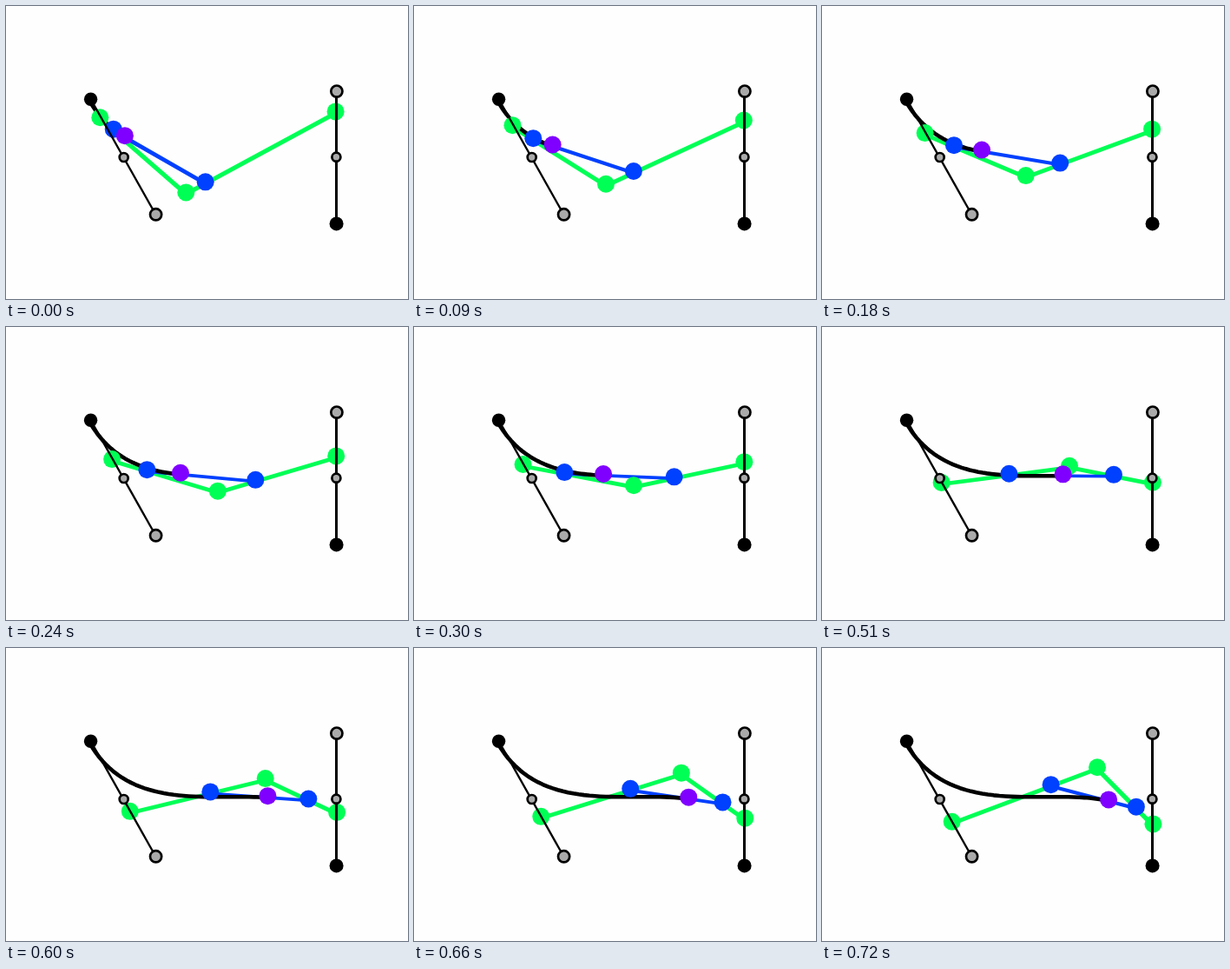
Write an HTML page that moves like this. It is 463 px wide and 337 px high and loops after 0.75 s.

```html
<!DOCTYPE html>
<html lang="en">
<head>
<meta charset="utf-8">
<title>Curve construction</title>
<style>
html, body { margin: 0; width: 100%; height: 100%; overflow: hidden; background: #fefefe; }
svg { display: block; width: 463px; height: 337px; }
line, polyline { fill: none; stroke-linecap: round; stroke-linejoin: round; }
.green { stroke: #00ff55; }
.blue { stroke: #0040ff; }
.ink { stroke: #000; }
.knob { fill: #aaa; stroke: #000; stroke-width: 2.7; }
</style>
</head>
<body>
<svg viewBox="0 0 463 337">
  <!-- strokes sit a little below the dot centres -->
  <g transform="translate(0 1.9)">
    <line id="ga" class="green"/>
    <line id="gb" class="green"/>
    <line id="bl" class="blue"/>
    <polyline id="curve" class="ink" stroke-width="4.6"/>
  </g>
  <g fill="#00ff55">
    <circle id="g1" r="10"/><circle id="g2" r="10"/><circle id="g3" r="10"/>
  </g>
  <g fill="#0040ff">
    <circle id="b1" r="10"/><circle id="b2" r="10"/>
  </g>
  <circle id="pen" r="10" fill="#8000ff"/>
  <line class="ink" x1="97.5" y1="107" x2="172.5" y2="240" stroke-width="2.4"/>
  <line class="ink" x1="380.5" y1="98" x2="380.5" y2="250.5" stroke-width="3"/>
  <circle cx="97.6" cy="107.2" r="7.7"/>
  <circle cx="380.6" cy="250.4" r="8"/>
  <circle class="knob" cx="172.6" cy="239.8" r="6.6"/>
  <circle class="knob" cx="380.9" cy="98.1" r="6.6"/>
  <circle class="knob" cx="135.7" cy="174" r="5"/>
  <circle class="knob" cx="380.4" cy="173.7" r="5"/>
</svg>
<script>
const LOOP = 750, STEP = 30, START = [97.5, 107], LEAD = -0.3;
const el = id => document.getElementById(id);
const mix = (a, b, u) => a + (b - a) * u;
const lerp = (p, q, u) => [mix(p[0], q[0], u), mix(p[1], q[1], u)];

// Nested interpolation; s runs from 0 to 1 over the loop.
function pose(s) {
  const g1 = lerp([108.3, 128.2], [149.7, 199.8], s);
  const g2 = lerp([207.3, 214.4], [317, 137.2], s);
  const g3 = lerp([379.6, 121.4], [381.4, 202.4], s);
  const b1 = lerp(g1, g2, mix(0.156, 0.681, s));
  const b2 = lerp(g2, g3, mix(0.13, 0.697, s));
  const pen = lerp(b1, b2, mix(0.124, 0.677, s));
  return { g1, g2, g3, b1, b2, pen };
}

function join(id, p, q, base, extra) {
  const dx = q[0] - p[0], dy = q[1] - p[1], line = el(id);
  const width = base + extra * Math.abs(dy) / Math.hypot(dx, dy);
  const set = { x1: p[0], y1: p[1], x2: q[0], y2: q[1], "stroke-width": width };
  for (const k in set) line.setAttribute(k, set[k]);
}

function trail(s) {
  const pts = [START], n = 40;
  for (let i = 1; i <= n; i++) pts.push(pose(mix(LEAD, s, i / n)).pen);
  return pts.map(p => p.map(v => v.toFixed(2)).join()).join(" ");
}

function draw(ms) {
  const s = Math.floor((ms % LOOP) / STEP) * STEP / (LOOP - STEP);
  const now = pose(s);
  for (const id in now) {
    el(id).setAttribute("cx", now[id][0]);
    el(id).setAttribute("cy", now[id][1]);
  }
  join("ga", now.g1, now.g2, 4.5, 1);
  join("gb", now.g2, now.g3, 4.5, 1);
  join("bl", now.b1, now.b2, 3.6, 2.4);
  el("curve").setAttribute("points", trail(s));
}

function tick() {
  draw(performance.now());
  requestAnimationFrame(tick);
}
tick();
</script>
</body>
</html>
```
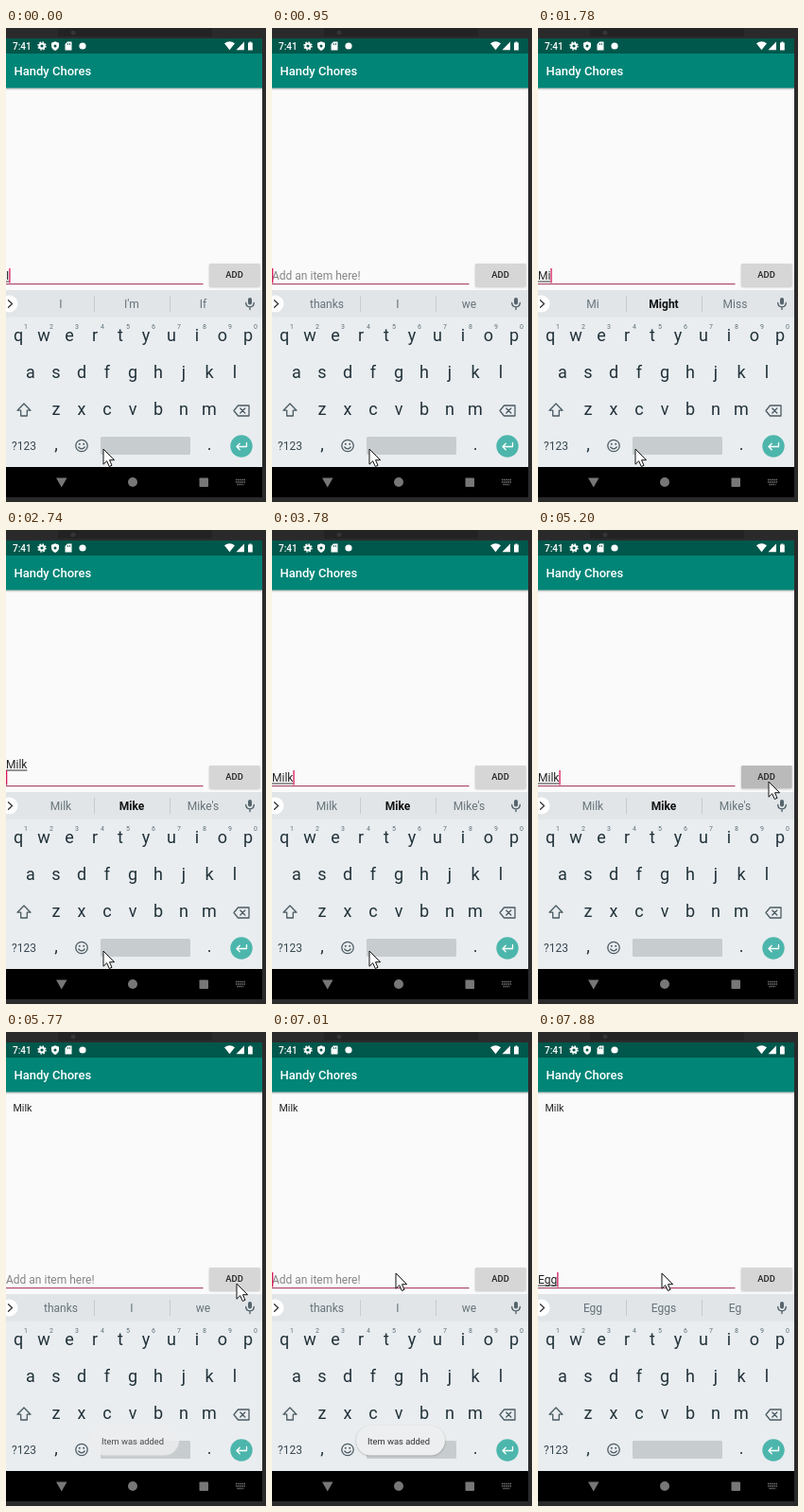
These frames come from a looping animation (275 px wide and 501 px high, 8000 ms). An HTML page:

```html
<!DOCTYPE html>
<html lang="en">
<head>
<meta charset="utf-8">
<title>To-do list</title>
<style>
  html, body { margin: 0; width: 100%; height: 100%; overflow: hidden; background: #2b2a2b; }
  svg { display: block; width: 275px; height: 501px; }
  text { font-family: Roboto, "Noto Sans", sans-serif; white-space: pre; }
  .mid { text-anchor: middle; }
  .medium { font-weight: 500; }
  .key { font-size: 18px; fill: #22323a; }
  .digit { font-size: 7px; fill: #5f6f78; }
  .small { font-size: 12px; fill: #37474f; }
  .field { font-size: 12px; fill: #222; }
  .tip { font-size: 12px; fill: #667279; }
  .tip.bold { font-weight: 700; fill: #111; }
  .line { fill: none; stroke: #4b5a62; stroke-width: 1.3; stroke-linejoin: round; stroke-linecap: round; }
</style>
</head>
<body>
<svg viewBox="0 0 275 501">
  <defs>
    <linearGradient id="shade" x2="0" y2="1">
      <stop offset="0" stop-opacity=".25"/>
      <stop offset="1" stop-opacity="0"/>
    </linearGradient>
    <filter id="soft" x="-20%" y="-40%" width="140%" height="180%">
      <feGaussianBlur stdDeviation="1.2"/>
    </filter>
  </defs>

  <!-- phone frame -->
  <rect width="275" height="501" fill="#2b2a2b"/>
  <rect x="55" width="163" height="9" fill="#242324"/>
  <circle cx="71" cy="5" r="2.5" fill="#353436"/>

  <!-- status bar -->
  <rect y="11" width="271" height="16" fill="#00574b"/>
  <text class="medium" x="7" y="22.6" font-size="10" fill="#fff">7:41</text>
  <g fill="#fff">
    <circle cx="38" cy="19" r="2.6" fill="none" stroke="#fff" stroke-width="2"/>
    <circle cx="38" cy="19" r="4" fill="none" stroke="#fff" stroke-width="1.4" stroke-dasharray="1.6 1.54"/>
    <path d="M52 14.2l4 1.5v3q0 3.6-4 5.3q-4-1.7-4-5.3v-3z"/>
    <circle cx="52" cy="19" r="1.5" fill="#00574b"/>
    <path d="M65 14.5h4.5v9h-7v-6.5z"/>
    <path d="M65.5 16v2M67.5 16v2" stroke="#00574b" stroke-width=".8"/>
    <circle cx="81" cy="19" r="3.6"/>
    <path d="M231 16.3q5.5-4 11 0l-5.5 7z"/>
    <path d="M252 14.5v8.7h-8.5z"/>
    <path d="M256 15.4h1.4v-1h2v1h1.4v8H256z"/>
  </g>

  <!-- app -->
  <rect y="27" width="271" height="37" fill="#008577"/>
  <text class="medium" x="8.5" y="50" font-size="13" fill="#fff">Handy Chores</text>
  <rect y="63.5" width="271" height="213.5" fill="#fafafa"/>
  <rect y="63.5" width="271" height="2.5" fill="url(#shade)"/>
  <text id="item" x="7.5" y="84" font-size="10.7" fill="#222">Milk</text>

  <text id="hint" class="field" x="0" y="266" style="fill:#858585">Add an item here!</text>
  <text id="entry" class="field" x="0"></text>
  <rect id="mark" x="0" height="1" fill="#333"/>
  <rect y="270" width="208.5" height="1.2" fill="#ad4a70"/>
  <rect id="caret" y="254" width="1.3" height="15.5" fill="#d81b60"/>

  <rect x="215" y="250" width="53.5" height="24" rx="1" opacity=".22" filter="url(#soft)"/>
  <rect id="button" x="215" y="249" width="53.5" height="24" rx="1"/>
  <text class="mid medium" x="241.6" y="264.4" font-size="9.4" fill="#222">ADD</text>

  <!-- keyboard -->
  <rect y="277" width="271" height="187" fill="#e9edf0"/>
  <rect y="277" width="271" height="28.5" fill="#e1e5e8"/>
  <path d="M93.5 283v17M173.5 283v17" stroke="#c5cacd"/>
  <circle cx="3.5" cy="291.5" r="9" fill="#fff"/>
  <path d="M2.5 287.7l4 3.8l-4 3.8" class="line" style="stroke:#333"/>
  <g id="tips"></g>
  <rect x="256" y="285" width="4" height="7.5" rx="2" fill="#56656d"/>
  <path d="M253.7 290.5q.3 4.3 4.3 4.3t4.3-4.3M258 295v2.5" class="line"/>
  <g id="keys"></g>
  <path d="M19 397l7 7.2h-3.7v5.8h-6.6v-5.8H12z" class="line"/>
  <path d="M245.5 399H257v11h-11.5l-4.5-5.5zM247.8 402l5 5M252.800 402l-5 5" class="line"/>
  <text class="mid small" x="19" y="446">?123</text>
  <circle cx="80" cy="441.500" r="6.200" class="line"/>
  <path d="M76.800 443q3.200 3.800 6.400 0" class="line"/>
  <circle cx="77.800" cy="439.700" r="1" fill="#4b5a62"/>
  <circle cx="82.200" cy="439.700" r="1" fill="#4b5a62"/>
  <rect x="100" y="432" width="95" height="19" rx="1.500" fill="#c7cccf"/>
  <circle cx="249" cy="442" r="11.700" fill="#4db6ac"/>
  <path d="M254.500 438.500v4H244m3.200-3.200l-3.200 3.200l3.200 3.200" class="line" style="stroke:#fff"/>

  <!-- navigation bar -->
  <rect y="464" width="271" height="32" fill="#000"/>
  <g fill="#777">
    <path d="M53 475.500h11.500l-5.750 10z"/>
    <circle cx="134" cy="480" r="5"/>
    <rect x="204.500" y="475.500" width="9.500" height="9.500" rx=".8"/>
    <path d="M243 477.500h10M243 480h10M244.500 482.500h7" stroke="#777" stroke-width="1.400" stroke-dasharray="1.400 .75"/>
  </g>

  <g id="toast">
    <rect id="glow" x="89" y="417" width="94" height="31" rx="15.500" opacity=".25" filter="url(#soft)"/>
    <rect x="89" y="416" width="94" height="31.500" rx="15.700" fill="#eceeef"/>
    <text class="mid" x="134" y="435.600" font-size="9.350" fill="#333">Item was added</text>
  </g>

  <path id="mouse" d="M0 0V16.200L3.700 12.700L6.300 18.500L9 17.300L6.500 11.700H11.600Z" fill="#fff" stroke="#111"/>
</svg>

<script>
const LOOP = 8000;
const $ = id => document.getElementById(id);
const svgNode = (parent, className, x, y, label) => {
  const node = document.createElementNS("http://www.w3.org/2000/svg", "text");
  node.setAttribute("class", className);
  node.setAttribute("x", x);
  node.setAttribute("y", y);
  node.textContent = label;
  return parent.appendChild(node);
};

// Keys sit on a 27 px grid.
const rows = [["qwertyuiop", 13, 331], ["asdfghjkl", 26, 370], ["zxcvbnm", 53, 409]];
rows.forEach(([letters, left, y], row) => [...letters].forEach((letter, i) => {
  const x = left + i * 27;
  svgNode($("keys"), "mid key", x, y, letter);
  if (row === 0) svgNode($("keys"), "mid digit", x + 8, y - 13, (i + 1) % 10);
}));
svgNode($("keys"), "mid key", 53, 446, ",");
svgNode($("keys"), "mid key", 215, 446, ".");
const tips = [58, 133, 208.5].map(x => svgNode($("tips"), "mid tip", x, 296, ""));

// Suggestions; a leading * marks the bold one.
const IDLE = "thanks|I|we";
const MILK = "Milk|*Mike|Mike's";

// Each step changes part of the state and holds until the next.
const steps = [
  [0, { text: "I", tips: "I|I'm|If", caret: 1, newline: 0, item: 0, toast: 0, press: 0, mouse: [103, 445] }],
  [400, { caret: 0 }],
  [830, { text: "", caret: 1 }],
  [950, { tips: IDLE }],
  [1350, { text: "M" }],
  [1470, { tips: "M|*My|Maybe" }],
  [1780, { text: "Mi", tips: "Mi|*Might|Miss" }],
  [2030, { text: "Mil" }],
  [2150, { text: "Milk", tips: MILK }],
  [2580, { newline: 1, caret: 0 }],
  [2740, { caret: 1 }],
  [3010, { tips: IDLE, caret: 0 }],
  [3480, { caret: 1 }],
  [3780, { newline: 0, tips: MILK }],
  [4220, { caret: 0, mouse: [118, 430] }],
  [4350, { mouse: [168, 374] }],
  [4480, { mouse: [220, 305] }],
  [4600, { mouse: [252, 268] }],
  [4730, { caret: 1, mouse: [244, 266] }],
  [5040, { press: 0.5 }],
  [5200, { press: 1 }],
  [5350, { text: "", item: 1, press: 0.6 }],
  [5480, { press: 0, tips: IDLE }],
  [5650, { toast: 0.4, caret: 0 }],
  [5770, { toast: 0.85 }],
  [5890, { toast: 0.95, mouse: [203, 262] }],
  [6010, { toast: 1, mouse: [146, 255] }],
  [6160, { caret: 1, mouse: [138, 254] }],
  [6300, { mouse: [133, 255] }],
  [6440, { mouse: [131, 255] }],
  [6580, { caret: 0 }],
  [7010, { caret: 1 }],
  [7320, { text: "E" }],
  [7440, { tips: "E|Even|Every" }],
  [7600, { text: "Eg", tips: "Eg|Egg|Eggs", toast: 0.5 }],
  [7760, { toast: 0 }],
  [7880, { text: "Egg", tips: "Egg|Eggs|Eg" }]
];

const stateAt = time =>
  Object.assign({}, ...steps.filter(([start]) => start <= time).map(([, change]) => change));

function draw(state) {
  const { text, newline, press, mouse } = state;
  const baseline = newline ? 252 : 266;
  $("entry").textContent = text;
  $("entry").setAttribute("y", baseline);
  const width = text ? $("entry").getComputedTextLength() : 0;
  $("mark").setAttribute("y", baseline + 1.5);
  $("mark").setAttribute("width", width);
  // A finished word loses its underline once the suggestions reset.
  $("mark").style.opacity = newline && state.tips === IDLE ? 0 : 1;
  $("caret").setAttribute("x", newline ? 0 : width);
  $("caret").style.opacity = state.caret;
  $("hint").style.opacity = text ? 0 : 1;
  $("item").style.opacity = state.item;
  $("toast").style.opacity = state.toast;
  $("glow").style.opacity = state.toast === 1 ? 0.25 : 0;
  const grey = 214 - 28 * press;
  $("button").style.fill = `rgb(${grey},${grey},${grey})`;
  $("mouse").setAttribute("transform", `translate(${mouse})`);
  state.tips.split("|").forEach((word, i) => {
    const bold = word[0] === "*";
    tips[i].textContent = bold ? word.slice(1) : word;
    tips[i].classList.toggle("bold", bold);
  });
}

const began = performance.now();
function tick() {
  draw(stateAt((performance.now() - began) % LOOP));
  requestAnimationFrame(tick);
}
tick();
</script>
</body>
</html>
```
####################
### Task to carry out
Identify all lines in the records above with the word "pose".

### Response below
function pose(s) {
  for (let i = 1; i <= n; i++) pts.push(pose(mix(LEAD, s, i / n)).pen);
  const now = pose(s);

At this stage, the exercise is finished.